Enter, Stage Left: The Witnesses and the Expert Witnesses

Several fact witnesses and expert witnesses testified in the trial. Mr. Sanderson’s witnesses contended that Ms. Paltrow ran into him, and that is the only way to explain his injuries. His doctors testified that he is struggling, and his family members narrated a decline in his cognitive abilities and described how his personality had changed dramatically.

Defense expert witnesses included a ski expert and a biomechanical engineer, who recreated the ski accident for the jury, showing that it had been Mr. Sanderson that ran into Ms. Paltrow. The defense also showed that Mr. Sanderson emailed his daughter “I’m famous” the day of the accident and a photograph that showed him pictured on ski slopes, along hiking trails, and another of him boating in the Amazon. Photos of him smiling with friends suggest that he continued to enjoy outings and activities, despite having painted a picture of having become a recluse as a result of the trauma from the ski accident that had compromised his independence and robbed him of his joie de vivre.

Defense attorney Steve Owens stated, “An end to the lawsuit could be the cure to what ails Sanderson, bringing some closure to the retired optometrist who he says has been obsessed with the case since it was filed.” This quote is a fancy way of articulating a common civil lawsuit doctrine in computing damages, that is, to make the plaintiff whole, which is to restore a plaintiff to the position he or she would have been in had the incident not occurred.

In closing statements, Mr. Buhler talked about Mr. Sanderson’s damages, consisting of the broken ribs, which had healed, and the concussion, which he contends lasted over a year and a half, and that he has suffered from permanent concussive symptoms. He stated, “Terry is dealing with his injury for 16 hours a day” and that, “The injury will last until he dies.” In terms of jury instructions, Mr. Buhler said Mr. Sanderson had about 10 years left of life, “according to what many people think,” and, “Since the crash it’s been 7 years, for a total of 17 years that Mr. Sanderson has to live with the injuries. Every day he has 16 hours dealing with this injury.”

How did Mr. Sanderson’s Lawyers Calculate his Damages?

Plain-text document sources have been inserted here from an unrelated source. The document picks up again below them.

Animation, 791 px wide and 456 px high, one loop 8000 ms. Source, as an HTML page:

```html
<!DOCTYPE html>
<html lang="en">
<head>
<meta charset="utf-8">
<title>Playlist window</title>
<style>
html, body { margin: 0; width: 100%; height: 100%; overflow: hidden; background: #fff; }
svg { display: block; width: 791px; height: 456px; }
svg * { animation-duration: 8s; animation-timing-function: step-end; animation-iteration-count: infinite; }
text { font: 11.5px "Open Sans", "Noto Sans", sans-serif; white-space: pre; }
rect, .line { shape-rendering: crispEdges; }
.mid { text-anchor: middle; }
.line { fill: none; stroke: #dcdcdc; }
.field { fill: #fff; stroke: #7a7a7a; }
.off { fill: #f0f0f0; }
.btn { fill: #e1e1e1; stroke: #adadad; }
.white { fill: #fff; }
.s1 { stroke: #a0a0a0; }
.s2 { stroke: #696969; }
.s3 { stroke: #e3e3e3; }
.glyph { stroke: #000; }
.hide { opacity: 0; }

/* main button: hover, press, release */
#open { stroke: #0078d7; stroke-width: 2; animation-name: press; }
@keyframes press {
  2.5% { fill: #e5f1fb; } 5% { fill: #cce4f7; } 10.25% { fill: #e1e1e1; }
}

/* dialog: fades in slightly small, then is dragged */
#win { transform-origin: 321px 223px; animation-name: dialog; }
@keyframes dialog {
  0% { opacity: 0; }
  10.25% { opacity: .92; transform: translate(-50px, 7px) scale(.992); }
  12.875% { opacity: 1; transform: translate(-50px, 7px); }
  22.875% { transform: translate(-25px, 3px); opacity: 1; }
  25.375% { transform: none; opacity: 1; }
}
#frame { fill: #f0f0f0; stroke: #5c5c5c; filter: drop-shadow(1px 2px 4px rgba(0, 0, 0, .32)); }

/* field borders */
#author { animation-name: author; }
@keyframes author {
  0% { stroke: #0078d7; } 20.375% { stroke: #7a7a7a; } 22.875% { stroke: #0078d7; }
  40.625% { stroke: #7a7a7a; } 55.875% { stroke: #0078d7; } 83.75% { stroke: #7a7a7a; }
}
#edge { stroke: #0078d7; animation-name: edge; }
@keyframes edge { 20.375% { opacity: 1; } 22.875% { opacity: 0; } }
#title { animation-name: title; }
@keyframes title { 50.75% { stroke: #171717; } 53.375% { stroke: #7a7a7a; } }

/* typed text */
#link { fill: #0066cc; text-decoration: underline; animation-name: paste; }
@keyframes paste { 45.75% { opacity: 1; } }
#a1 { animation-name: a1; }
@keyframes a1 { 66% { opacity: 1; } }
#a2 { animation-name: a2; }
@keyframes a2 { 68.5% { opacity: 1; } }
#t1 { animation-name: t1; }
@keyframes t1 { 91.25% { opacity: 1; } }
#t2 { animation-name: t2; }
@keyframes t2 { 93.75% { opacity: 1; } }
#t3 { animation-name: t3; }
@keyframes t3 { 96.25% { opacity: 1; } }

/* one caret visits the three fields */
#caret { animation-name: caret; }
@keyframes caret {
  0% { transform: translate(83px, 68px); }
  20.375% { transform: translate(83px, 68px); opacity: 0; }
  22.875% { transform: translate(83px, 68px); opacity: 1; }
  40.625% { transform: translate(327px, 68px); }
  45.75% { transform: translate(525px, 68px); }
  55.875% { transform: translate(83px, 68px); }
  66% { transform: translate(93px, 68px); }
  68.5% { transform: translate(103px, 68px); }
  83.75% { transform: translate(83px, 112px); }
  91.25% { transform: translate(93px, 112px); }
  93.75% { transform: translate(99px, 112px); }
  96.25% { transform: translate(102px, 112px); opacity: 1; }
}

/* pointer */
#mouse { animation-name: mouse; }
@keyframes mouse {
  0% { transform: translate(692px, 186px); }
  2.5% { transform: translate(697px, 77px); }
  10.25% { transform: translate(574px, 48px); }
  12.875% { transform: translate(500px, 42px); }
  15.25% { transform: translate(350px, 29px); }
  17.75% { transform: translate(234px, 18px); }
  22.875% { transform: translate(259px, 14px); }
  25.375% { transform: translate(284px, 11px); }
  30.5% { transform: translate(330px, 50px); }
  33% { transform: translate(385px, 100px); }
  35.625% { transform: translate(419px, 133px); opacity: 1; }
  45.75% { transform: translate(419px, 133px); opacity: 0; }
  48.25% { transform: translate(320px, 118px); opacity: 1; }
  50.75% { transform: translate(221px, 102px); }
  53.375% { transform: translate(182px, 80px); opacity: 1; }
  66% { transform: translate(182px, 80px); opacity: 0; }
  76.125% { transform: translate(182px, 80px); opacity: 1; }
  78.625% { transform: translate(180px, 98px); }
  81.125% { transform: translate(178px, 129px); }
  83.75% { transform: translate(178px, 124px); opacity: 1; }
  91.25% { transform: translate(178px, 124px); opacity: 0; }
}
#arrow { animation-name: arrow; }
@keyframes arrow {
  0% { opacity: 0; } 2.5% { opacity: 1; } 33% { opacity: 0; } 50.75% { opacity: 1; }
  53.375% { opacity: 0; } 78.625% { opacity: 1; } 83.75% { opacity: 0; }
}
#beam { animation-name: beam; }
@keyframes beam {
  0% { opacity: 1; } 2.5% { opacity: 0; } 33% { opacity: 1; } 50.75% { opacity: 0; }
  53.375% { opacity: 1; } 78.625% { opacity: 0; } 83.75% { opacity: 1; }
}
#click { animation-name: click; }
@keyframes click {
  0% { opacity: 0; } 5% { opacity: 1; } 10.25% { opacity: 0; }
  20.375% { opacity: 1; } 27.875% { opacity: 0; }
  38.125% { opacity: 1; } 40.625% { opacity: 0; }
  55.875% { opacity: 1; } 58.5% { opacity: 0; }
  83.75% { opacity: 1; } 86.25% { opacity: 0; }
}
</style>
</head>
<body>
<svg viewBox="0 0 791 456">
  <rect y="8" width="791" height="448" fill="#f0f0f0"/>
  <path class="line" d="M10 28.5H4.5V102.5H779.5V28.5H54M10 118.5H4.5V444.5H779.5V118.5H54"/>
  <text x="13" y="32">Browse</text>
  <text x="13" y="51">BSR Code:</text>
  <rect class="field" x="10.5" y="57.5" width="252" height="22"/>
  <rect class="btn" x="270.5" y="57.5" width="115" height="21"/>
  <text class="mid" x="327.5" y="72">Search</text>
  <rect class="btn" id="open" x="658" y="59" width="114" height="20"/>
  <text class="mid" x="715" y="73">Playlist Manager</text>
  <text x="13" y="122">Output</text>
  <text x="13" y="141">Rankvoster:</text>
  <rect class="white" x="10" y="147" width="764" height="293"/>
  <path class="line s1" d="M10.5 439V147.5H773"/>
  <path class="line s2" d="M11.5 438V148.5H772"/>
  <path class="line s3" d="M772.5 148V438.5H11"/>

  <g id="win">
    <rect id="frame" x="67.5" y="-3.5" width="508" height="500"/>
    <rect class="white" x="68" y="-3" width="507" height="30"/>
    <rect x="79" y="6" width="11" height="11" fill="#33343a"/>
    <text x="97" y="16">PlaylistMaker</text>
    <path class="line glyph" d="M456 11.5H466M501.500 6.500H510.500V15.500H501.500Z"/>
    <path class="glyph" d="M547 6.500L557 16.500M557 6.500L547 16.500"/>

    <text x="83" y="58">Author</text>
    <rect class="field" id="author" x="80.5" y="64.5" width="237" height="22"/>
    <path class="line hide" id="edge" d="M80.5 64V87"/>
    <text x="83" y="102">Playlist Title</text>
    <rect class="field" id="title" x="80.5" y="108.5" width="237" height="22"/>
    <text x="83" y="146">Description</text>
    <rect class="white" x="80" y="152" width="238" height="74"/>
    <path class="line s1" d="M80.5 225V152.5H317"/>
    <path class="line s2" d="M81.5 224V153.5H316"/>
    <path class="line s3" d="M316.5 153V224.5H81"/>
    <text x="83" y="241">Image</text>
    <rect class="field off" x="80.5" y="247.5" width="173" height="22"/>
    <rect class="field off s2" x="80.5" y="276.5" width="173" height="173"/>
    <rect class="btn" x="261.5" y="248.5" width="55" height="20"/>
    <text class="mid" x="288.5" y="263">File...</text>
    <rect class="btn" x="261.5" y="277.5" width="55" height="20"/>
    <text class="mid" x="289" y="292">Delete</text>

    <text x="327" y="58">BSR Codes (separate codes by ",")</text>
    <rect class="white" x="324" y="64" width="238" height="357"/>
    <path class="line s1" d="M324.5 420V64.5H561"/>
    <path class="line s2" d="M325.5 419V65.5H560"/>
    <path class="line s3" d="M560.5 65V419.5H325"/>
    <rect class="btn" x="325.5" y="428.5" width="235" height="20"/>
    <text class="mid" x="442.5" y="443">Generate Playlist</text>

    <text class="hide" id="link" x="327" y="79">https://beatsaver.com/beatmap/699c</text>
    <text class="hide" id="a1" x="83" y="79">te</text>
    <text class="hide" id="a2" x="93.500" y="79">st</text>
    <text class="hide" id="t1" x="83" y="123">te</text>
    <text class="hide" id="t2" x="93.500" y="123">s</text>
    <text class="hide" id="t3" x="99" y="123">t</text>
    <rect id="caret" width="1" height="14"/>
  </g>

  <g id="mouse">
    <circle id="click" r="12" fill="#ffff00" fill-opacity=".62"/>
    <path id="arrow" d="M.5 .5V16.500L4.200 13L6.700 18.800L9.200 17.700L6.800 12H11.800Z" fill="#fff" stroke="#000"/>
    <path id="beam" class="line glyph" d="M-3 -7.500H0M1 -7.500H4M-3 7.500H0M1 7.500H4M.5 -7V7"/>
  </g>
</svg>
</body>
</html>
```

Jury instructions detailed considering pain, suffering, and loss of enjoyment of life. In general, there are a multitude of factors that attorneys and economic experts who assist them consider. In this case, Mr. Buhler suggested to the jury that they calculate non-economic damages as 16 hours per day x 365 days a year x 17 years x $33/hour = $3,276,000.

While Mr. Buhler extensively articulated details of the alleged pain and suffering that Mr. Sanderson suffered, he failed to explain how he arrived at the $33 per hour. In fact, he only vaguely mentioned “people’s wages” but didn’t make a direct connection, let alone to how wages were relevant to a retired professional’s actual and computable damages.

Equally strange, even though Mr. Sanderson clearly had extensive medical expenses, his attorneys did not make a claim for economic damages around these expenses.

Ultimately, the jury decided in Ms. Paltrow’s favor, assigning 100% of the fault to Mr. Sanderson. As a result, the verdict for Ms. Paltrow awarded her $1 in damages. Ms. Paltrow has now dropped her claim for attorney fees.

Contact us if you need the assistance of economic experts as expert witnesses or to help with trial preparation in personal injury or wrongful death suits.

Authored by by Helga Zauner, CVA, CFE, MAFF, and Paulina Rocha, CFE.